Bradley, Craig M., Judicature
The Court correctly held that because of the unfinished nature of juveniles' personalities, they can never be classified among those defendants who are depraved enough to be sentenced to death.
In Roper v. Simmons,1 the Supreme Court reversed a 1989 precedent2 and struck down the death penalty for crimes committed by people under age 18. Although the Court's claim that standards of decency have evolved significantly in that period is less than compelling, the result seems right.
The majority reached its conclusion in the face of a heinous murder, but that is probably because it takes a particularly compelling case for a jury to sentence ajuvenile to death. When Christopher Simmons was 17, he started talking about wanting to murder someone. On several occasions he discussed a plan-to commit a burglary, then tie up the victim and push him or her from a bridge-with his friends. He said they could "get away with it" because they were minors.3
Following this plan, he and a younger friend broke into the home of Shirley Crook. They bound and blindfolded her with duct tape and drove her to a state park. There they walked her to a railroad trestle, tied her hands and feet with electrical wire, covered her whole face with duct tape, and threw her into the river, where she drowned.
Because Simmons later bragged about the murder, the crime was not difficult to solve. Once in custody, he confessed and performed a videotaped reenactment of the crime.4 As a consequence, the guilt phase of the trial in Missouri state court was uncontested.
At the penalty phase, both sides brought up Simmons's age-the defense attorney arguing that he should not receive an adult sentence (meaning death) because he was not old enough to drink, serve on juries, or even see certain movies, and the prosecutor suggesting that his youthfulness made him all the more "scary."5
After Simmons's conviction was affirmed on appeal, the U.S. Supreme Court held in Atkins v. Virginia6 that the Eighth Amendment's prohibition of cruel and unusual punishment proscribes execution of the mentally retarded because "mental retardation ... diminishes personal culpability even if the offender can distinguish right from wrong."7

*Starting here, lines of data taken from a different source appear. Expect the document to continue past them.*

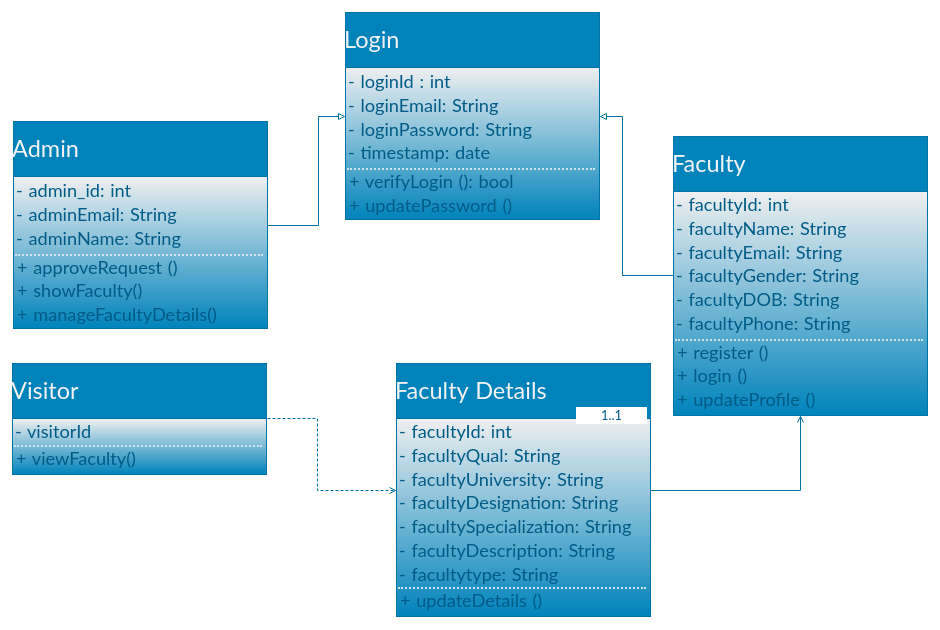
<!DOCTYPE html>
<html lang="en">
<head>
<meta charset="utf-8">
<title>Faculty portal class diagram</title>
<style>
  :root {
    --blue: #0083bb;
    --edge: #0073a5;
    --ink: #005b86;
    --mist: #eeeff0;
    --title: #f4f4f4;
    --rule: #d3e3ec;
  }
  * { box-sizing: border-box; margin: 0; padding: 0; }
  html, body { width: 940px; height: 630px; overflow: hidden; background: #fff; }
  .diagram {
    position: relative;
    width: 940px;
    height: 630px;
    font-family: Lato, "Open Sans", sans-serif;
    color: var(--ink);
  }
  .connectors { position: absolute; inset: 0; fill: none; stroke: var(--edge); }
  .connectors .hollow { fill: #fff; }
  .class-box {
    position: absolute;
    left: var(--x);
    top: var(--y);
    width: 255px;
    height: var(--h);
    display: flex;
    flex-direction: column;
    border: 1px solid var(--edge);
    background: var(--blue);
  }
  .class-box h2 {
    flex: none;
    height: 54px;
    margin-left: -2px;
    font-size: 23.5px;
    font-weight: 400;
    line-height: 52px;
    word-spacing: 1px;
    white-space: nowrap;
    color: var(--title);
  }
  .members {
    flex: 1;
    display: flex;
    flex-direction: column;
    border-top: 1px solid var(--edge);
    background: linear-gradient(var(--mist), var(--blue));
  }
  .members ul {
    list-style: none;
    padding-left: 2px;
    font-size: 18.2px;
    line-height: 23.8px;
    word-spacing: 1px;
    white-space: nowrap;
  }
  .attributes { flex: 1; padding-top: var(--top); }
  .operations {
    flex: none;
    margin: 0 4px 0 1px;
    padding-bottom: var(--foot);
    border-top: 2px dotted var(--rule);
  }
  #login   { --x: 345px; --y: 12px;  --h: 208px; --top: 2px; --foot: 1px; }
  #admin   { --x: 13px;  --y: 121px; --h: 208px; --top: 2px; --foot: 1px; }
  #faculty { --x: 673px; --y: 136px; --h: 280px; --top: 1px; --foot: 3px; }
  #visitor { --x: 12px;  --y: 363px; --h: 112px; --top: 1px; --foot: 3px; }
  #details { --x: 396px; --y: 363px; --h: 254px; --top: 1px; --foot: 3px; }
  .multiplicity {
    position: absolute;
    left: 576px;
    top: 407px;
    width: 71px;
    height: 17px;
    background: #fff;
    font-size: 13px;
    line-height: 16px;
    text-align: center;
  }
</style>
</head>
<body>
<main class="diagram">
  <section class="class-box" id="login">
    <h2>Login</h2>
    <div class="members">
      <ul class="attributes">
        <li>- loginId : int</li>
        <li>- loginEmail: String</li>
        <li>- loginPassword: String</li>
        <li>- timestamp: date</li>
      </ul>
      <ul class="operations">
        <li>+ verifyLogin (): bool</li>
        <li>+ updatePassword ()</li>
      </ul>
    </div>
  </section>

  <section class="class-box" id="admin">
    <h2>Admin</h2>
    <div class="members">
      <ul class="attributes">
        <li>- admin_id: int</li>
        <li>- adminEmail: String</li>
        <li>- adminName: String</li>
      </ul>
      <ul class="operations">
        <li>+ approveRequest ()</li>
        <li>+ showFaculty()</li>
        <li>+ manageFacultyDetails()</li>
      </ul>
    </div>
  </section>

  <section class="class-box" id="faculty">
    <h2>Faculty</h2>
    <div class="members">
      <ul class="attributes">
        <li>- facultyId: int</li>
        <li>- facultyName: String</li>
        <li>- facultyEmail: String</li>
        <li>- facultyGender: String</li>
        <li>- facultyDOB: String</li>
        <li>- facultyPhone: String</li>
      </ul>
      <ul class="operations">
        <li>+ register ()</li>
        <li>+ login ()</li>
        <li>+ updateProfile ()</li>
      </ul>
    </div>
  </section>

  <section class="class-box" id="visitor">
    <h2>Visitor</h2>
    <div class="members">
      <ul class="attributes">
        <li>- visitorId</li>
      </ul>
      <ul class="operations">
        <li>+ viewFaculty()</li>
      </ul>
    </div>
  </section>

  <section class="class-box" id="details">
    <h2>Faculty Details</h2>
    <div class="members">
      <ul class="attributes">
        <li>- facultyId: int</li>
        <li>- facultyQual: String</li>
        <li>- facultyUniversity: String</li>
        <li>- facultyDesignation: String</li>
        <li>- facultySpecialization: String</li>
        <li>- facultyDescription: String</li>
        <li>- facultytype: String</li>
      </ul>
      <ul class="operations">
        <li>+ updateDetails ()</li>
      </ul>
    </div>
  </section>

  <svg class="connectors" width="940" height="630" viewBox="0 0 940 630" aria-hidden="true">
    <g transform="translate(.5 .5)">
      <g id="admin-to-login">
        <path d="M267 225H318V116H338"/>
        <path class="hollow" d="M338 113L344 116L338 119Z"/>
      </g>
      <g id="faculty-to-login">
        <path d="M673 275H622V116H606"/>
        <path class="hollow" d="M606 113L600 116L606 119Z"/>
      </g>
      <g id="visitor-to-details">
        <path d="M267 418H317V490H395" stroke-dasharray="3 2"/>
        <path d="M389 487L395 490L389 493"/>
      </g>
      <g id="details-to-faculty">
        <path d="M650 490H800V416"/>
        <path d="M797 422L800 416L803 422"/>
      </g>
    </g>
  </svg>
  <span class="multiplicity">1..1</span>
</main>
</body>
</html>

Simmons then petitioned for post-conviction relief, and Missouri's high court reversed his death sentence, concluding that Atkins suggested that the Eighth Amendment also prohibited the execution of juveniles.
The U.S. Supreme Court, in the opinion by Justice Anthony Kennedy, began its analysis by saying it has long held that "evolving standards of decency" govern the prohibition of cruel and unusual punishment.8 The Court recognized that in 1989, in Stanford v. Kentucky? it had upheld the death penalty for 16- and 17-year-olds after having struck it down the previous year for those under 16."'
But the Court also upheld the death penalty for the retarded11 in 1989 and then reversed that decision in Atkins. The question became whether-either because of statistics or a similarity in the moral issues involved in executing retarded and juvenile offenders-Stanford should also be reversed.
Beginning with the statistics, the Court noted that the same number of states-30-currently prohibit juvenile executions as had prohibited mentally disabled executions before Atkins. This includes the 12 states that prohibit the death penalty altogether. Moreover, only three states had actually executed a juvenile in the last 10 years.12
But in an illustration of former British Prime Minister Benjamin Disraeli's maxim that there are "lies, damned lies, and statistics," the dissenters pointed out that there were "currently over 70 juvenile offenders on death row in 12 different states (13 including the respondent)"13 and that the 18 death penalty states that forbid execution of juveniles constitute only 47 percent of states that allow the death penalty.14 "Words have no meaning if the views of less than 50 percent of the death penalty states can constitute a national consensus," Justice Antonin Scalia averred. …